Debian 7.6 was released this weekend as the latest "Wheezy" release to mainly address security problems and other important bug fixes.
A half-decade ago the Debian project switched from GLIBC to EGLIBC as their standard C library. Debian is now reverting course and switching back to GLIBC.
As some good news for Debian users running a Radeon HD 7000 series or newer graphics card where the GLAMOR 2D acceleration support is required, GLAMOR support has been enabled within the Debian experimental repository.
Debian developers have announced today that Debian 6 will be maintained as a long-term support (LTS) state until February of 2016.
GCC 4.9, which was officially released in late April, brings many improvements to the de facto standard Linux compiler stack. Debian and Ubuntu developers are now working on landing this annually-updated compiler stack for their Linux distributions.
For five years the wattOS Linux distribution has been around as being an energy-efficient distribution powered at its core by Ubuntu, but with their new release they have shifted to being powered by Debian.
Based upon the timing of kernel releases and requirements for hardware support, it looks like Debian 8.0 "Jessie" will ship with the Linux 3.16 kernel but it might end up being Linux 3.17.
Debian has removed their SPARC CPU architecture support from Debian 8.0 "Jessie" testing and it might also be removed from Debian unstable as well.
The fifth update to Debian 7 "Wheezy" is now available.
Regular security support for Debian 6.0 "Squeeze" was set to end after next month, but now the Debian developers have decided to provide security support for this 2011 Debian Linux release until February 2016 -- marking five years since the original Debian 6.0 release.
The Debian Project Leader elections are over for the year.
Debian developers announced this week version 1.0 of APT, their Advanced Packaging Tool, on the day that the packaging project turned sixteen years old.
With the first alpha release yesterday of the Debian 8.0 installer back when I was briefly in the office, I decided to try out the updated installer and packages for this next Debian release that's under the Jessie codename.
Today's been a very exciting open-source Linux news day and there's still a lot more to share. The latest surprising news today is the availability of the first alpha installer release for Debian 8.0 Jessie.
Since the Debian technical committee decided they will use systemd over Upstart, the latest vote on their agenda was over init system coupling and how Debian developers maintaining packages should deal with different init systems or what guidance the technical committee should send to these package maintainers.
A Debian port is now available for OpenRISC.
When FFmpeg was forked into Libav, Debian ended up taking the route of packaging and shipping Libav in place of FFmpeg. However, there's many people that prefer FFmpeg to Libav with FFmpeg's continued progress, and now this multimedia project may be on its way to finding itself in the Debian archive once again.
The Mempo Project is still aiming to provide the "most secure and yet comfortable out-of-the-box Desktop and Server" operating system powered by Debian.
Debian's technical committee have moved onto voting over the operating system's default init system to now voting whether they should issue any guidance concerning the coupling of packages for specific init systems(s).

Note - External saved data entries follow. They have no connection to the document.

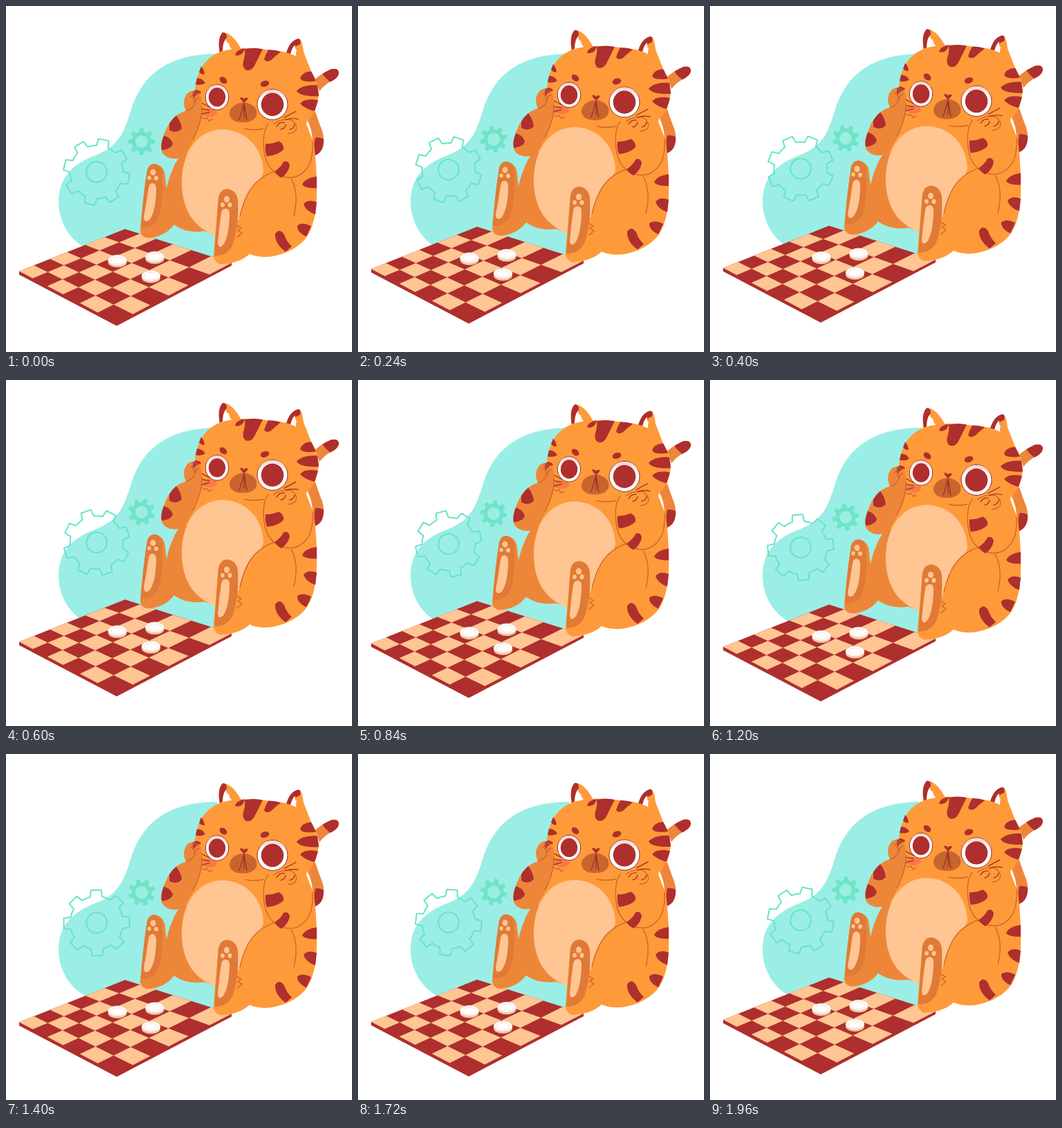
Write an HTML page that moves like this. It is 500 by 500 pixels and loops after 2 s.

```html
<!DOCTYPE html>
<html lang="en">
<head>
<meta charset="utf-8">
<title>Cat at the board</title>
<style>
html, body { margin: 0; width: 100%; height: 100%; overflow: hidden; background: #fff; }
svg { display: block; width: 100vw; height: 100vh; }
.main { fill: #fe9a39; }
.shade { fill: #ee8639; }
.sole { fill: #e07a36; }
.dark { fill: #ae2f2d; }
.peach { fill: #ffc592; }
.white { fill: #fff; }
.line { fill: none; stroke: #c8602c; stroke-width: 1.2; stroke-linecap: round; stroke-linejoin: round; }
.ink { fill: none; stroke: #9b2a26; stroke-width: 1.2; stroke-linecap: round; stroke-linejoin: round; }
</style>
</head>
<body>
<svg viewBox="0 0 500 500">
  <defs>
    <g id="piece">
      <ellipse cy="3" rx="13.5" ry="7.5" fill="#f3c6a2"/>
      <ellipse rx="13.5" ry="7.5" class="white" stroke="#ecd0bd" stroke-width=".8"/>
      <ellipse cy=".4" rx="9.5" ry="5" fill="none" stroke="#f0ddd2" stroke-width=".9"/>
    </g>
    <clipPath id="tailClip"><path d="M447 105Q458 96 470 91Q480 89 481 96Q481 102 473 107Q460 113 453 123Z"/></clipPath>
  </defs>

  <path fill="#9beee5" d="M305 69C235 69 198 99 182 146C171 181 165 203 126 217C90 232 76 252 76 284C77 316 94 342 125 355L312 370L340 180Z"/>

  <g id="scene">
    <g fill="none" stroke="#67e4c6" stroke-width="2" stroke-linejoin="round" transform="translate(131 239.5)">
      <path id="bigGear"/>
      <circle r="14.8"/>
    </g>
    <g transform="translate(196 195.7)"><path id="smallGear" fill="#70e4c6" fill-rule="evenodd"/></g>

    <path class="dark" d="M19 383L172 322L326 371V375L160 462L19 388Z"/>
    <path id="cells" class="peach"/>
    <use href="#piece" x="161" y="367"/>
    <use href="#piece" x="215" y="362"/>
    <use href="#piece" x="209.5" y="389.5"/>

    <!-- tail -->
    <path class="shade" d="M447 105Q458 96 470 91Q480 89 481 96Q481 102 473 107Q460 113 453 123Z"/>
    <path class="dark" clip-path="url(#tailClip)" d="M454 92Q459 103 472 112L490 105V85H454Z"/>
    <path class="shade" d="M437 158L447 152Q452 168 457 180Q462 196 456 206Q452 214 444 217L441 201Q446 190 434 164Z"/>
    <path class="dark" d="M447 190Q453 189 459 192Q460 211 446 216Q444 203 447 190Z"/>

    <!-- body and far leg -->
    <path class="main" d="M284 158Q272 184 259 212Q244 252 251 300Q257 321 285 324L304 331L335 357H350Q363 364 382 362Q413 357 431 338Q451 316 449 255Q448 196 436 160Z"/>
    <path class="shade" d="M259 212Q247 218 240 238Q228 264 230 302L243 316Q262 329 286 325L304 331L275 240Z"/>
    <path class="shade" d="M204 237Q207 227 216 228Q229 231 230 246Q231 266 238 282L251 300Q240 332 206 335Q194 334 194 323Q198 275 204 237Z"/>
    <path class="sole" d="M204 237Q207 227 216 228Q226 231 226 246Q227 288 220 307Q212 322 195 320Q198 275 204 237Z"/>
    <path class="peach" d="M210 256Q218 254 217 268Q216 298 207 309Q200 314 199 305Q203 284 206 262Q207 257 210 256Z"/>
    <g class="peach">
      <ellipse cx="212.500" cy="240" rx="4" ry="4.500"/>
      <ellipse cx="207" cy="248" rx="2.700" ry="3"/>
      <ellipse cx="217" cy="248.500" rx="3" ry="3.200"/>
    </g>
    <path class="peach" d="M312 178C345 178 371 203 372 240L350 300L330 330L304 332C268 319 253 290 254 250C256 208 278 179 312 178Z"/>

    <!-- near leg -->
    <path class="main" d="M388 239Q362 248 350 270Q341 287 336 310L307 276L300 357Q299 369 309 373Q338 372 353 357L400 300Z"/>
    <path class="line" d="M388 239Q362 248 350 270Q342 285 338 304M412 249Q424 271 416 303"/>
    <path class="sole" d="M307 276Q310 264 320 264Q333 266 335 280Q337 318 327 346Q319 361 301 361Q304 318 307 276Z"/>
    <path class="peach" d="M315 293Q324 290 323 303Q322 333 314 345Q307 352 306 342Q308 319 311 299Q312 294 315 293Z"/>
    <g class="peach">
      <ellipse cx="319" cy="279" rx="4" ry="4.600"/>
      <ellipse cx="313" cy="287" rx="2.800" ry="3.200"/>
      <ellipse cx="323.500" cy="287" rx="3" ry="3.500"/>
    </g>
    <path class="line" d="M334 317L340 321L335 324L341 328L334 334"/>

    <!-- back stripes -->
    <g class="dark">
      <path d="M449 246Q433 248 428 257Q430 263 449 263Z"/>
      <path d="M449 283Q436 278 430 286Q433 296 447 301Z"/>
      <path d="M441 318Q428 311 421 317Q420 326 434 333Z"/>
      <path d="M413 347Q405 340 402 330Q395 320 389 329Q388 343 404 355Z"/>
    </g>

    <!-- ears -->
    <path class="main" d="M308 67Q306 47 313 38Q326 37 340 62L330 72Z"/>
    <path class="dark" d="M309 66Q305 46 313 38Q319 37 319 45Q315 51 315 64Z"/>
    <path class="white" d="M313 66Q313 52 318 47Q318 53 322 53Q322 58 327 63Z"/>
    <path class="main" d="M404 74Q410 50 423 47Q428 48 430 66L441 94Z"/>
    <path class="dark" d="M404 71Q409 50 422 47Q427 47 425 55Q413 59 411 73Z"/>
    <path class="white" d="M410 75Q412 60 418 56Q417 62 420 64Q418 68 420 78Z"/>

    <!-- head -->
    <path class="main" d="M273 126C273 97 288 68 322 63Q345 58 385 64Q423 66 437 89Q450 104 452 126Q450 151 437 165Q415 182 350 180Q294 181 279 154Q273 144 273 126Z"/>
    <g class="dark">
      <path d="M331 70Q333 63 345 61Q343 70 336 71Q332 72 331 70Z"/>
      <path d="M345 62Q358 59 371 62Q366 72 359 86Q354 95 346 92Q340 87 344 76Q346 68 345 62Z"/>
      <path d="M379 63Q390 63 397 66Q389 72 383 78Q376 82 373 77Q375 70 379 63Z"/>
      <path d="M282 87Q286 91 287 98Q283 100 279 95Z"/>
      <path d="M276 104Q284 104 288 111Q283 115 274 113Z"/>
      <path d="M273 121Q280 121 282 125Q279 128 273 127Z"/>
      <path d="M441 94Q428 95 425 104Q428 111 448 108Z"/>
      <path d="M450 114Q429 113 420 122Q424 131 452 130Z"/>
      <path d="M451 136Q432 132 425 141Q432 148 446 152Z"/>
      <ellipse cx="314" cy="107" rx="6" ry="4.200" transform="rotate(40 314 107)"/>
      <ellipse cx="374" cy="112" rx="6.500" ry="4.300" transform="rotate(-18 374 112)"/>
    </g>
    <ellipse cx="294" cy="154" rx="11" ry="6" fill="#fb7a43"/>
    <g stroke="#9b2a26">
      <ellipse cx="305" cy="131.500" rx="16.700" ry="18.200" class="white"/>
      <ellipse cx="385" cy="142" rx="22" ry="22" class="white"/>
    </g>
    <path fill="#f7dcda" d="M289 128Q292 114 305 114Q318 115 321 128Q314 118 305 118Q295 118 289 128ZM364 137Q369 120.500 385 120.500Q402 121 406 137Q398 125 385 125Q371 125 364 137Z"/>
    <ellipse class="dark" cx="305" cy="131.500" rx="12.200" ry="13.700"/>
    <ellipse class="dark" cx="385" cy="142" rx="16.300" ry="16.700"/>
    <path fill="#c8652f" d="M343 139Q350 139 357 144Q364 149 362 158Q358 168 342 168Q326 168 323 157Q322 148 332 142Q338 139 343 139Z"/>
    <path class="dark" d="M338 132Q342 131 344 134Q346 131 350 133Q347 138 344 139Q340 137 338 132Z"/>
    <path class="ink" d="M344 137V141L337 164M344 141L348 164M344 142V161M281 139L295 146M281 148L294 150M283 156L294 153"/>
    <path class="line" d="M345 177Q358 180 372 177M282 160L287 163L290 161L294 166L298 163"/>

    <!-- far arm -->
    <path class="shade" d="M263 125Q272 119 280 126Q284 134 283 148Q284 165 273 188Q265 208 254 219Q235 224 226 212Q221 201 231 179Q240 157 260 151Q253 136 263 125Z"/>
    <path class="dark" d="M236 170Q240 163 246 158Q253 167 254 177Q246 185 236 179ZM228 187Q237 189 241 198Q240 206 225 208Q223 199 228 187Z"/>
    <path class="line" d="M261 151Q272 148 274 136M267 131Q271 127 276 127M271 138Q275 133 279 132M283 145Q284 166 270 193"/>
    <path class="dark" d="M270 123Q278 120 281 125Q275 127 270 135Z" opacity=".75"/>

    <!-- near arm -->
    <path class="main" d="M376 174Q387 161 401 164Q420 165 421 179L438 170Q444 205 438 229Q426 248 409 249Q382 244 374 221Q370 195 376 174Z"/>
    <path class="line" d="M379 170Q370 181 373 209Q376 236 397 245Q422 254 437 231Q444 219 443 196M387 170Q398 162 412 164Q422 171 419 179Q415 184 408 184"/>
    <path class="ink" d="M391 174Q395 167 402 168M397 178Q403 177 404 171M410 178Q416 177 417 171M402 161L419 152M404 164Q412 161 422 163"/>
    <path class="dark" d="M375 199Q386 199 394 195Q402 199 401 207Q394 215 377 217Q374 209 375 199ZM388 239Q398 232 401 225Q408 222 410 230Q408 241 398 248Q392 245 388 239Z"/>
    <path class="white" d="M435 165Q442 177 443 193Q438 181 434 170Z"/>
  </g>
</svg>
<script>
const $ = id => document.getElementById(id);
const LOOP = 2000, STEP = 40, TEETH = 8;

function gearPath(outer, root) {
  const points = [];
  for (let i = 0; i < TEETH; i++)
    for (const [deg, r] of [[-13, root], [-9, outer], [9, outer], [13, root], [22.5, root]]) {
      const a = (i * 360 / TEETH + deg) * Math.PI / 180;
      points.push((r * Math.sin(a)).toFixed(2) + " " + (-r * Math.cos(a)).toFixed(2));
    }
  return "M" + points.join("L") + "Z";
}

// Board corners: near, right, left, far; cells widen to the right and shrink to the left.
const near = [160, 457], right = [326, 371], left = [19, 383], far = [172, 322];
const bend = (s, k) => s + k * s * (1 - s);
function corner(i, j) {
  const u = bend(i / 6, -.19), v = bend(j / 6, .2);
  return [0, 1].map(k => ((1 - u) * (1 - v) * near[k] + u * (1 - v) * right[k] +
    (1 - u) * v * left[k] + u * v * far[k]).toFixed(2)).join(" ");
}

let cells = "";
for (let i = 0; i < 6; i++)
  for (let j = 0; j < 6; j++)
    if ((i + j) % 2)
      cells += "M" + [corner(i, j), corner(i + 1, j), corner(i + 1, j + 1), corner(i, j + 1)].join("L") + "Z";

$("cells").setAttribute("d", cells);
$("bigGear").setAttribute("d", gearPath(48, 38.5));
$("smallGear").setAttribute("d", gearPath(19.5, 14.5) + "M9 0A9 9 0 1 0 -9 0A9 9 0 1 0 9 0Z");

function draw(now) {
  const t = Math.floor(now % LOOP / STEP) * STEP;
  const bob = -4.8 * Math.sin(2 * Math.PI * (t - 20) / LOOP);
  const turn = 45 * t / LOOP;
  $("scene").setAttribute("transform", `translate(0 ${bob.toFixed(2)})`);
  $("bigGear").setAttribute("transform", `rotate(${12.5 + turn})`);
  $("smallGear").setAttribute("transform", `rotate(${-2 * turn})`);
  requestAnimationFrame(draw);
}
draw(performance.now());
</script>
</body>
</html>
```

The next Debian release, 8.0, is codenamed Jessie, but succeeding that will be Debian 9.0 "Zurg" in a few years time.
The latest Debian Wheezy point release is now available, Debian 7.4, that pulls in various stable updates.
While it was clear that systemd overtook Upstart in this weekend's Debian init system voting by the Debian technical committee, some fits are still being had over the results. Some committee members are now calling for resignations.
While an official announcement has yet to be issued by the Debian technical committee, yesterday's Debian init system vote started by Bdale Garbee has come out in favor of systemd.
The Debian technical committee has started a new voting process as they try to determine the default init system going forward for the free software project, largely deciding between systemd and Upstart. The voting process has ultimately failed multiple times before, but there's renewed hope this vote will count.
The latest round of voting by the Debian technical committee is now complete on deciding the future default init system of the open-source operating system.
Debian's technical committee is back to having another vote on what should be the default init system for the operating system going forward.
The Debian init system debate by Debian technical committee members that is largely a fight between systemd and Upstart remains unresolved.
After last week having an update on the current init system debate within Debian -- largely between systemd and Upstart -- and a major music company coming out in favor of systemd, the init system for Debian Jessie may now be taken to a vote.
Yesterday on Phoronix I mentioned Debian looked to be leaning in favor of using systemd over Upstart for its default init system given the latest comments by the technical committee members. The latest support for systemd in Debian comes from a streaming music company that's a major user of Debian GNU/Linux.
While no official decision has been reached yet, it looks like Debian's technical committee may be leaning in favor of using systemd as the default init system over Upstart or other alternatives.
175 Debian news articles published on Phoronix.